“Come and Hear: What I Saw in My Seven-and-a-Half-Year Journey Through the Talmud” has been described as “a kind of travel writing – a report on what [the author] saw during his seven-and-a-half-year journey through the Talmud. For readers who want to travel the same path, there is no better guide.”
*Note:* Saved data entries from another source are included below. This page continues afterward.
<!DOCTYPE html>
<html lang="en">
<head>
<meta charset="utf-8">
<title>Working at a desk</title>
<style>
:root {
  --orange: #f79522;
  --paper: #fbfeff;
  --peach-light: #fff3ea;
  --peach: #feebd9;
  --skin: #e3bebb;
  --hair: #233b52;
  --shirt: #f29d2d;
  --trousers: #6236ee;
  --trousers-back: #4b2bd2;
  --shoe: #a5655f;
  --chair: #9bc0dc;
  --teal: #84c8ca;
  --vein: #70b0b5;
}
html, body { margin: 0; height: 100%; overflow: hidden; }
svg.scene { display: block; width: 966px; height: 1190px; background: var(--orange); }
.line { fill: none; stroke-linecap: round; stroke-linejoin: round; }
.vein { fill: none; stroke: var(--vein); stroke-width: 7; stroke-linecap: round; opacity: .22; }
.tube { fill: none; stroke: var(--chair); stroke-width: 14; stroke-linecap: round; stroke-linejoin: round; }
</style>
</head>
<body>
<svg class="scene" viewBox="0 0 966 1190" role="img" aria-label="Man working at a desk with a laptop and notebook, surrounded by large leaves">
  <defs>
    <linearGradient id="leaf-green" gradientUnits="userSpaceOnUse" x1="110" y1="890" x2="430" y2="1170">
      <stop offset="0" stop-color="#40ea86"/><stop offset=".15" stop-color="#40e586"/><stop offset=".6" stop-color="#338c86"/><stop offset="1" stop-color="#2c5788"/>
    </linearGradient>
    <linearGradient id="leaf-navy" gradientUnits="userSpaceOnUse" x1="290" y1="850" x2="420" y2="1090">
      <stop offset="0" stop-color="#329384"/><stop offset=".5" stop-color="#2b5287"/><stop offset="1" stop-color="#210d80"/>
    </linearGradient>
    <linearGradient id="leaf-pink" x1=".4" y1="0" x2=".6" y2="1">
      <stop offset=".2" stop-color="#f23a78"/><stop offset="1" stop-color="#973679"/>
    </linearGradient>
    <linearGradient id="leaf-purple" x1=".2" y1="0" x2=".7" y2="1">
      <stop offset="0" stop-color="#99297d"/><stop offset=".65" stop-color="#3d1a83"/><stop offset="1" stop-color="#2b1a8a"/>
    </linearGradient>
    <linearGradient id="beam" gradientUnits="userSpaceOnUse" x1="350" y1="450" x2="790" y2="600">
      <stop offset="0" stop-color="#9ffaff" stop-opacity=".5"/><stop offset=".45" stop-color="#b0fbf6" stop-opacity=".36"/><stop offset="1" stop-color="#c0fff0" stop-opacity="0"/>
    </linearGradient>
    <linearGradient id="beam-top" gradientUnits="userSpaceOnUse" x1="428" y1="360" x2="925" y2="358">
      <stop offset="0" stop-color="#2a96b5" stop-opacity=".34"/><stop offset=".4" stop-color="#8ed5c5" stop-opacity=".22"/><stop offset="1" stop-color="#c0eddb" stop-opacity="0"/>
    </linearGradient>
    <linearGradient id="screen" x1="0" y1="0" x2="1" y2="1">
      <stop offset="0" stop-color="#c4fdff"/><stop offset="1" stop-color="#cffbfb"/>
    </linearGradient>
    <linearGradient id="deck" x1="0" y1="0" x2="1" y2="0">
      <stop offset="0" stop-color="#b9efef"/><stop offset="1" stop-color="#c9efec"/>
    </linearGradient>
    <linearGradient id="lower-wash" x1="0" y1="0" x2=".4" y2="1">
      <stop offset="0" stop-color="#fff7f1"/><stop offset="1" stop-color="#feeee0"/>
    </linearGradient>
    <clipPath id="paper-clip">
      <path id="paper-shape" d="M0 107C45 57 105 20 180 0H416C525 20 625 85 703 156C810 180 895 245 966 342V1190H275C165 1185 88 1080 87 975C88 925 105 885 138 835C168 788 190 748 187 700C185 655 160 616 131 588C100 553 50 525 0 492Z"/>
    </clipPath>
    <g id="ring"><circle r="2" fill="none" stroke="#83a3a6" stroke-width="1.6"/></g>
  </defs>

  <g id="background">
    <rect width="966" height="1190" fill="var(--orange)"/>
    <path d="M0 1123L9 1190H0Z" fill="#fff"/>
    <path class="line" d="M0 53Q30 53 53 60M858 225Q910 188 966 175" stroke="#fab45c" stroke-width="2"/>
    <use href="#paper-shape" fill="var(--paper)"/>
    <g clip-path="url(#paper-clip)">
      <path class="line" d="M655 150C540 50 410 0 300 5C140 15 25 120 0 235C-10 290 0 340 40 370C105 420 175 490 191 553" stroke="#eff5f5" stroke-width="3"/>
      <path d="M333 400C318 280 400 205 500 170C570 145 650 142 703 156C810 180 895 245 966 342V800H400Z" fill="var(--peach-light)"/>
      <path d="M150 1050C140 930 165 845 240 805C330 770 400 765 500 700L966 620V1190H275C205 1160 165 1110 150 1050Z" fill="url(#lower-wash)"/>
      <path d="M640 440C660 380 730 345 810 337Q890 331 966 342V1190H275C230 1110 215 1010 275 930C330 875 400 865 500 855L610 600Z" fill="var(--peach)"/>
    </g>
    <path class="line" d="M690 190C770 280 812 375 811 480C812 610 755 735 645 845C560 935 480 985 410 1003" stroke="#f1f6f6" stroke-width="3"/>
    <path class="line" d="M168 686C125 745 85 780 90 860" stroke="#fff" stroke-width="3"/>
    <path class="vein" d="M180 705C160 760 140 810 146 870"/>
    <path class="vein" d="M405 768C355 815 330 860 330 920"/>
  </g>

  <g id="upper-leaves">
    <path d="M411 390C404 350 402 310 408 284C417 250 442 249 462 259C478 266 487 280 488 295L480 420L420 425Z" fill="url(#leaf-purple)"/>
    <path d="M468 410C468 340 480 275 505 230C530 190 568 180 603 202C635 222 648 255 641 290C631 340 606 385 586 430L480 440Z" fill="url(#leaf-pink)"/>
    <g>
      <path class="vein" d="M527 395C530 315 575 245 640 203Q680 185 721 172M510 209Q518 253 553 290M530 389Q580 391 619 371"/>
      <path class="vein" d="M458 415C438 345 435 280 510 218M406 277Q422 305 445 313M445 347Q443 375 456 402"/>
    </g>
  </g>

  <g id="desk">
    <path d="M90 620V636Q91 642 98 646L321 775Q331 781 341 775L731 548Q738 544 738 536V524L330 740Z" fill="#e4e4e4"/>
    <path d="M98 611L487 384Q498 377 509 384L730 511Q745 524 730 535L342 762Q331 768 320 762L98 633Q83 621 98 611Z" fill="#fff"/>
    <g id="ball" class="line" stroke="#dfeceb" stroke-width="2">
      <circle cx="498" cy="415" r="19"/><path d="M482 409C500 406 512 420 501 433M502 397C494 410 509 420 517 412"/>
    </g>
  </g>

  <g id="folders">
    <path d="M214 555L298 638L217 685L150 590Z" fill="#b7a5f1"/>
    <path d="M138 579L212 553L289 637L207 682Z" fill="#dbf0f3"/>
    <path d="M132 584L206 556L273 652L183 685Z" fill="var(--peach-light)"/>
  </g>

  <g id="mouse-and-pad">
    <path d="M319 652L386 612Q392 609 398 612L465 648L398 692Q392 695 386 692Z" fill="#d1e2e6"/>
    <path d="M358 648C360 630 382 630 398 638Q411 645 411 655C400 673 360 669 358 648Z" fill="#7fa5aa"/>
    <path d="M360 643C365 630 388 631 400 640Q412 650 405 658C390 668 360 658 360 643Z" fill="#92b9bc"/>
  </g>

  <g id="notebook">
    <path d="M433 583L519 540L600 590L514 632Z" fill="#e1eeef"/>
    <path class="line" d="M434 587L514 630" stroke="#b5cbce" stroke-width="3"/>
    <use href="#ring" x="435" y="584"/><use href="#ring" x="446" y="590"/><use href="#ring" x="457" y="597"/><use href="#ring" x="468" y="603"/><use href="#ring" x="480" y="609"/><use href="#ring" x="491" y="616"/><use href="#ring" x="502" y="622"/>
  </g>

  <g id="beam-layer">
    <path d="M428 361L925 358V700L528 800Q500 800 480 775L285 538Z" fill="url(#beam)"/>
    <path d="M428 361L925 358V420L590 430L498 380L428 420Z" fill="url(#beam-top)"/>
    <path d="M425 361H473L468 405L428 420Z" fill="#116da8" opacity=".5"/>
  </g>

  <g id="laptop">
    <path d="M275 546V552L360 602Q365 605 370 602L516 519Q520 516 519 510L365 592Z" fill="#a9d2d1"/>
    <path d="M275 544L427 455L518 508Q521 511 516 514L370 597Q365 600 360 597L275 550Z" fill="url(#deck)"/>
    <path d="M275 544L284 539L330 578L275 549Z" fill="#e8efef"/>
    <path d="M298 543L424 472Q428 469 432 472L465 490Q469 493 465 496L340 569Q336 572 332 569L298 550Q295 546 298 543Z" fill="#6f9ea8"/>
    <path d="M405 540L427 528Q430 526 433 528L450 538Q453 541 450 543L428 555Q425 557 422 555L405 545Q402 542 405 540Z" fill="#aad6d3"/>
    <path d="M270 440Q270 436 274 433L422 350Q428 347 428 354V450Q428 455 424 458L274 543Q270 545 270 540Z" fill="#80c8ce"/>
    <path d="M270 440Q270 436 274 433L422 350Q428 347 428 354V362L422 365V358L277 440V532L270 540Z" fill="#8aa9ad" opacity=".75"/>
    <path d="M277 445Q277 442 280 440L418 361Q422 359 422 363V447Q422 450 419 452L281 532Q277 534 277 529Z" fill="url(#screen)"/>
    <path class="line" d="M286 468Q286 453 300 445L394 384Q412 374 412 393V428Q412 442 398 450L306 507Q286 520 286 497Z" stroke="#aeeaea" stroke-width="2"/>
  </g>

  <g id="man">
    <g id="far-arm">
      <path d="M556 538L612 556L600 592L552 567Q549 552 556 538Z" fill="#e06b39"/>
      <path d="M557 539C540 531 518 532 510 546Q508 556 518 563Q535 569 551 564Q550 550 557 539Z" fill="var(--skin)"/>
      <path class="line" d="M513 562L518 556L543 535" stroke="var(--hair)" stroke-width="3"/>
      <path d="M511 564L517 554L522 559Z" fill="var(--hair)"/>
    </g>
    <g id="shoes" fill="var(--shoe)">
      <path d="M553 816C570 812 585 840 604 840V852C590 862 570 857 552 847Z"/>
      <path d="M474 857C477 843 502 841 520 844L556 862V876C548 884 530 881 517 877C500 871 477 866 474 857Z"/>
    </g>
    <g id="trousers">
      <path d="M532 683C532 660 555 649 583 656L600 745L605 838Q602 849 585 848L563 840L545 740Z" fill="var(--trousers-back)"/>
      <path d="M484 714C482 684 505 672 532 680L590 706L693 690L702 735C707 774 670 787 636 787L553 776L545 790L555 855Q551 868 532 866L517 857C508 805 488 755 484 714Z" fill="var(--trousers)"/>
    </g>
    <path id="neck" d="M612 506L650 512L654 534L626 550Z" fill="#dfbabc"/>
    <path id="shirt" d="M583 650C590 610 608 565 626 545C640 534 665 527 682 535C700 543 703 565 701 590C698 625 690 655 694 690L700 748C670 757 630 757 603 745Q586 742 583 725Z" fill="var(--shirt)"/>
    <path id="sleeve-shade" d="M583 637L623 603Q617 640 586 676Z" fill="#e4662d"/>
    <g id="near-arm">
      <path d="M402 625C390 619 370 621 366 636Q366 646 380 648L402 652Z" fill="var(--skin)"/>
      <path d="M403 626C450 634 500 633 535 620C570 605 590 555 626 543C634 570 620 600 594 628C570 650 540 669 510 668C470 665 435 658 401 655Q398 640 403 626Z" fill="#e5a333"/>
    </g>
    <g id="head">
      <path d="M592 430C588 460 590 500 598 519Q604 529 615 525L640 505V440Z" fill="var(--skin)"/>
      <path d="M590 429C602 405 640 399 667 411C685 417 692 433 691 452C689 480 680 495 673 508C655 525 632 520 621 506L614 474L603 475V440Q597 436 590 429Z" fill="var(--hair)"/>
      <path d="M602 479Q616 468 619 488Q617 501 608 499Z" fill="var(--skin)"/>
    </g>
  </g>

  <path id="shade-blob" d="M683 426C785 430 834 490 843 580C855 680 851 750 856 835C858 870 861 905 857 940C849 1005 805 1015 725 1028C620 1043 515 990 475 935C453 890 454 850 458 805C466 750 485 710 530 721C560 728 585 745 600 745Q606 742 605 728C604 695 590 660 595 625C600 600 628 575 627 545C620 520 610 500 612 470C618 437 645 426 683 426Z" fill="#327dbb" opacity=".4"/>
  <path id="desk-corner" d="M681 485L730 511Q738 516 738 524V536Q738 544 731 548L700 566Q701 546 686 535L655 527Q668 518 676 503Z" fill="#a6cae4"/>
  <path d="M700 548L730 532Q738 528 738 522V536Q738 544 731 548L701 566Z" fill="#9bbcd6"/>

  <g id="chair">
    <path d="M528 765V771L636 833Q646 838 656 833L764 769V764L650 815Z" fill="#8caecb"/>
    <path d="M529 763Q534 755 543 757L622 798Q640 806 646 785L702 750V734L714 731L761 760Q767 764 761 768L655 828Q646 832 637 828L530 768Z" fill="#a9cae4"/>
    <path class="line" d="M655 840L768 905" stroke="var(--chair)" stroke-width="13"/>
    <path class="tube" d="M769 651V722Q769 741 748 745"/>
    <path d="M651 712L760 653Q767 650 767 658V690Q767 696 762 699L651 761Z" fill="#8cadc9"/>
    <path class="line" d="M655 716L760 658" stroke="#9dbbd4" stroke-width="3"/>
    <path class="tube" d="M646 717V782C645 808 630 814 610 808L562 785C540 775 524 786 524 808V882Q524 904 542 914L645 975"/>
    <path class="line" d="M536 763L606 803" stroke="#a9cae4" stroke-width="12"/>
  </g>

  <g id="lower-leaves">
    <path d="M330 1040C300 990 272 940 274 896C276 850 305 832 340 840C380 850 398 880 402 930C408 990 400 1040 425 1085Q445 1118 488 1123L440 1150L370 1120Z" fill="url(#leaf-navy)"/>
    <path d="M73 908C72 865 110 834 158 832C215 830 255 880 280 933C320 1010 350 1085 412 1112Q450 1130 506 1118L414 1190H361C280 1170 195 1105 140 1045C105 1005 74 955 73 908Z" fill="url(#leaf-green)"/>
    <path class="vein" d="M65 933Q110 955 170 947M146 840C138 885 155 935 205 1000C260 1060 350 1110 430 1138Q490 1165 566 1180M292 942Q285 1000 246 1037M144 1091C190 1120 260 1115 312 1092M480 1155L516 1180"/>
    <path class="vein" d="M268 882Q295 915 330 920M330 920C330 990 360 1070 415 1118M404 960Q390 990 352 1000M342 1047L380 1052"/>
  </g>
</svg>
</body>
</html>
Esserman is the executive editor and book reviewer for The Reporter Group. Her editorials and reviews have won awards from the American Jewish Press Association and the Syracuse Press Club. This year, she won four awards for her book reviews: first place and honorable mention in the American Jewish Press Club’s Simon Rockower Awards Book Review category, and first and second place in the Syracuse Press Club’s Critique category. She also serves at the Jewish chaplain for Broome Developmental Disabilities Service Office. Her work has been published in “The Women’s Torah Commentary” and “The Women’s Haftarah Commentary,” both by Jewish Lights Publishing. She also has had a book of poetry, “I Stand By The River,” published by Keshet Press of Temple Concord. A Reconstructionist rabbi who says her first love is teaching, she sees her position at The Reporter as an opportunity to educate the public about Judaism.
Esserman also is a freelance rabbi who does lifecycle events, hospital visits, chaplaincy; and has been rabbi-on-call when needed by local Reform and Conservative synagogues. Her education includes a B.A. in sociology from the University of Pennsylvania, and rabbinic ordination and an M.A. in Hebrew letters from the Reconstructionist Rabbinical College, Wyncote, PA.